I retold the story of Esther so that beauty and obedience weren’t her most important characteristics. I was inspired by looking at paintings of Anne Boleyn and reading descriptions of Cleopatra (as well as looking at pictures of the coins that feature her). While these women are widely believed to have been gorgeous, they were not actually pictures of traditional physical perfection. Their personalities, including both wit and charm, are what I believe accounted for much of their attractiveness. We have continued to mythologize their beauty as an explanation for their success (however short-lived it was for Anne Boleyn), instead of focusing on their intellects. – See more at: http://lilith.org/blog/2016/03/rebecca-kanner-retells-the-biblical-story-of-esther-in-her-new-novel/#sthash.CQTCkbUd.dpuf
What I love most about the short story is that you can do things that you can’t in a novel. Especially the short-short.
Italo Calvino’s “All At One Point,” is one of my favorites. Who would read a whole novel about the fact that all matter and creation used to exist in a single point? But a book of linked stories that each takes a scientific fact and builds an imaginative story around it? Sign me up.
While the story is short it must go to great lengths to make itself important. It doesn’t have time for the conventions of the novel—there aren’t pages enough to make the reader fall head over heels in love with the characters. Instead the language, the ideas, the plot of the short story have to dazzle, and quickly. Urgently. The short story is an affair, a quick fling, a one-night stand. The short story dwells in the biggest of all worlds, that of possibility.
As anyone who has looked at my facebook author page over the last month can see, I’ve had a ton of support and a lot of fun since SINNERS AND THE SEA was published one month ago, on April 2nd. Still, I’m always looking for ways to improve. Here are a few I’ve found so far:

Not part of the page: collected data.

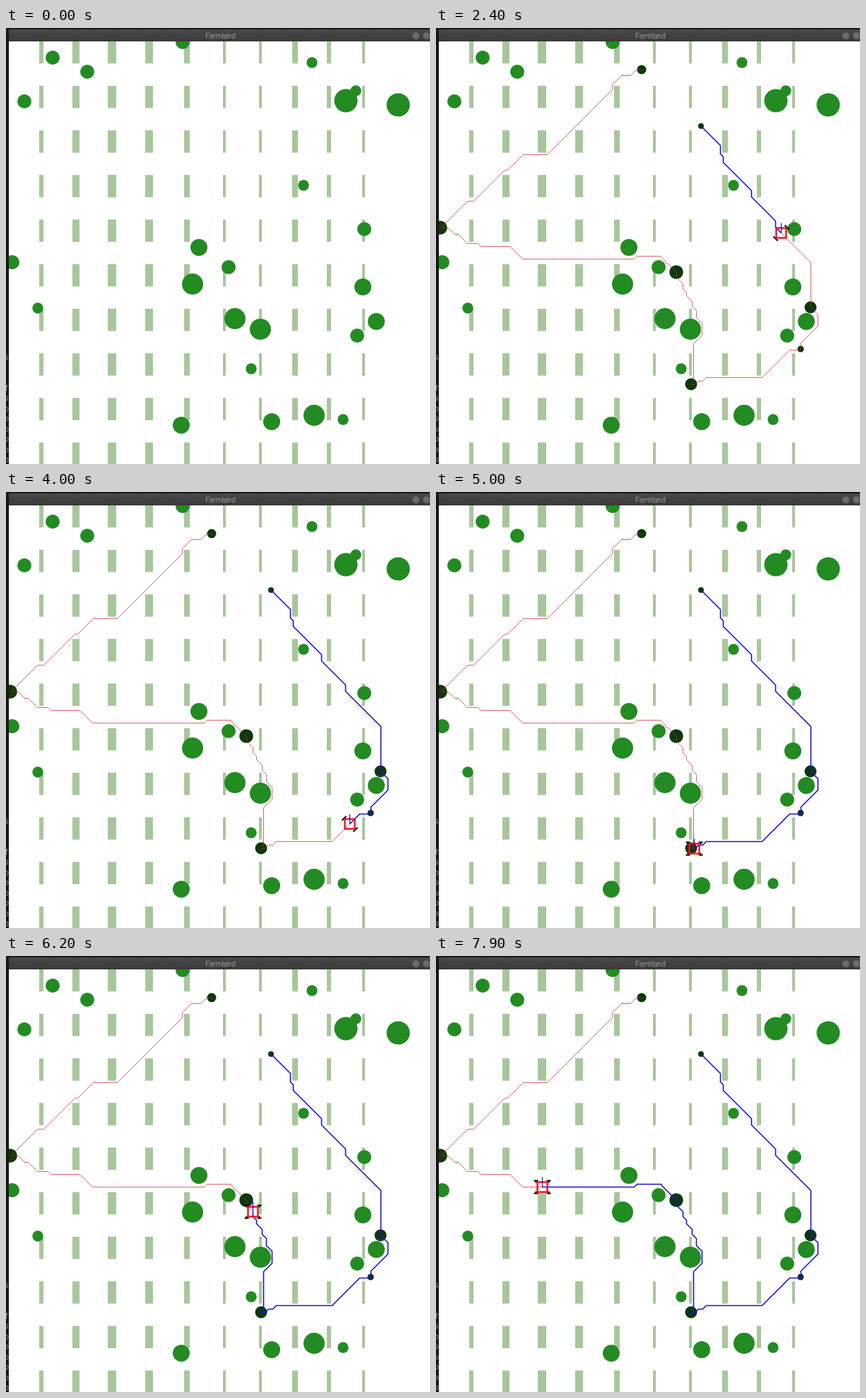
Animation of 600x618 px, one loop 8000 ms. Source, as an HTML page with a canvas:

```html
<!DOCTYPE html>
<html lang="en">
<head>
<meta charset="utf-8">
<title>Farmland</title>
<style>
  html, body { margin: 0; width: 100%; height: 100%; overflow: hidden; background: #fff; }
  canvas { display: block; }
</style>
</head>
<body>
<canvas id="stage" width="600" height="618"></canvas>
<script>
const ctx = document.getElementById('stage').getContext('2d');

const LOOP = 8000, TICK = 100;
const WEEDS_AT = 500, ROUTE_AT = 1100, START_AT = 1163;
const SPEED = 0.1218; // grid steps per ms, a diagonal step counts as one

const parse = text => text.trim().split(/\s+/).map(p => p.split(',').map(Number));

// Evenly planted columns with a slight sway
const columns = [6, 10, 12, 11, 8, 4, 4, 8, 6, 4].map((width, i) => ({
  width, x: Math.round(51.6 + 50.8 * i + 3.4 * Math.sin((i - 3.4) * 0.75) - width / 2)
}));

// Bush centres by radius
const bushes = {
  7.7: '433,49 495,89 421,223 45,397 347,483 477,555',
  10: '66,42 115,62 26,104 250,20 507,285 9,332 315,339 497,436',
  12: '273,311 505,367 524,416 248,563 376,558',
  15: '264,363 324,412 360,427 436,549',
  16.5: '481,103 555,109'
};

// Turning points of the route; a third value is the radius of a weed there
const turns = parse(`375,139,4 402,178 406,190 446,239 480,282 530,396,8.5 540,422
  516,455,4.5 500,456 382,495 371,500 361,505,8.5 364,447 376,418 368,400 362,387
  354,374 349,362 340,346,9.8 319,324 284,323 275,327 122,327 63,309 44,305 26,292
  6,283,9.8 53,245 101,201 157,179 249,80 275,67 291,59,6.5`);
const weeds = turns.filter(p => p.length === 3);

// Grid planner: between turning points go diagonally first, then straight
const route = turns.flatMap(([x, y], i) => {
  if (i === 0) return [[x, y]];
  const [px, py] = turns[i - 1];
  const diagonal = Math.min(Math.abs(x - px), Math.abs(y - py));
  return [[px + diagonal * Math.sign(x - px), py + diagonal * Math.sign(y - py)], [x, y]];
});

function rect(color, x, y, w, h) {
  ctx.fillStyle = color;
  ctx.fillRect(x, y, w, h);
}

function disc(color, x, y, r) {
  ctx.fillStyle = color;
  ctx.beginPath();
  ctx.arc(x, y, r, 0, Math.PI * 2);
  ctx.fill();
}

function line(color, width, points) {
  ctx.strokeStyle = color;
  ctx.lineWidth = width;
  ctx.beginPath();
  for (const [x, y] of points) ctx.lineTo(x + 0.5, y + 0.5);
  ctx.stroke();
}

// Part of the route already driven, and the current heading
function drive(steps) {
  const trail = [route[0]];
  let heading = [1, 1];
  for (let i = 1; i < route.length && steps > 0; i++) {
    const [ax, ay] = route[i - 1], [bx, by] = route[i];
    const length = Math.max(Math.abs(bx - ax), Math.abs(by - ay));
    if (length === 0) continue;
    const done = Math.round(Math.min(steps, length));
    heading = [Math.sign(bx - ax), Math.sign(by - ay)];
    trail.push([ax + heading[0] * done, ay + heading[1] * done]);
    steps -= length;
  }
  return { trail, heading };
}

function drawRobot([x, y], [hx, hy]) {
  const slope = hx * hy;
  for (const sx of [-1, 1]) {
    if (slope) {
      const wx = x + 8 * sx, wy = y - 8 * sx * slope;
      line('#000', 2, [[wx - 3, wy - 3 * slope], [wx + 3, wy + 3 * slope]]);
    } else {
      for (const sy of [-1, 1]) {
        line('#000', 2, [[x + 6 * sx, y + 9 * sy], [x + 12 * sx, y + 9 * sy]]);
        line('#000', 2, [[x + 9 * sx, y + 9 * sy], [x + 9 * sx, y + 6 * sy]]);
      }
    }
  }
  ctx.strokeStyle = '#f01020';
  ctx.lineWidth = 2.4;
  ctx.strokeRect(x - 6.5, y - 6.5, 14, 14);
  line('#1c10c8', 1.2, [[x, y], [x, y - 14]]);
}

function drawWindow() {
  rect('#161616', 0, 0, 600, 618);
  const bar = ctx.createLinearGradient(0, 1, 0, 19);
  bar.addColorStop(0, '#4b4b4b');
  bar.addColorStop(1, '#393939');
  rect(bar, 4, 2, 596, 17);
  ctx.font = '300 10.3px Roboto, sans-serif';
  ctx.textAlign = 'center';
  ctx.fillStyle = '#c4c4c4';
  ctx.fillText('Farmland', 303.5, 14.5);
  for (const x of [580, 595]) disc('#6b6b6b', x, 11, 5);
  // edge of a terminal behind the window
  ctx.font = '11px "DejaVu Sans Mono", monospace';
  ctx.textAlign = 'right';
  ctx.fillStyle = '#8c8c8c';
  [...'s  fsoooooo'].forEach((c, i) => ctx.fillText(c, 4, 470 + 14.5 * i));
  rect('#fff', 4, 19, 596, 599);
}

function drawField() {
  for (const { x, width } of columns)
    for (let row = 0; row < 10; row++) rect('#a8c69c', x, 18.7 + 63.2 * row, width, 31.6);
  for (const [radius, centres] of Object.entries(bushes))
    for (const [x, y] of parse(centres)) disc('#228b22', x, y, +radius);
}

function draw(t) {
  drawWindow();
  ctx.save();
  ctx.beginPath();
  ctx.rect(4, 19, 596, 599);
  ctx.clip();
  drawField();
  if (t >= WEEDS_AT) for (const w of weeds) disc('#0b380c', ...w);
  if (t >= ROUTE_AT) {
    const { trail, heading } = drive((t - START_AT) * SPEED);
    line('rgba(200, 30, 30, .68)', 1, route);
    line('#1c10c8', 1.6, trail);
    drawRobot(trail[trail.length - 1], heading);
  }
  ctx.restore();
}

const begin = performance.now();
function frame() {
  const t = (performance.now() - begin) % LOOP;
  draw(Math.floor(t / TICK) * TICK);
  requestAnimationFrame(frame);
}
frame();
</script>
</body>
</html>
```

1. When doing a Q&A with over 100 people in the audience, repeat questions before answering them. A couple of people gave me this advice after my Magers & Quinn reading.
2. When at a book fair, bring something of interest for people to look at. At the St. Peter Book Festival, there were lots of authors. I took the organizer’s advice and brought candy. But bringing a large picture of the ark found on Mt. Ararat would have been good too.
3. Have someone write peoples’ names down before signing their books. I feel bad having to ask someone how to spell their name when I’ve known them for years and I don’t want to mess up anyone’s book. I’ll probably be adding to this list in the future. Stay tuned!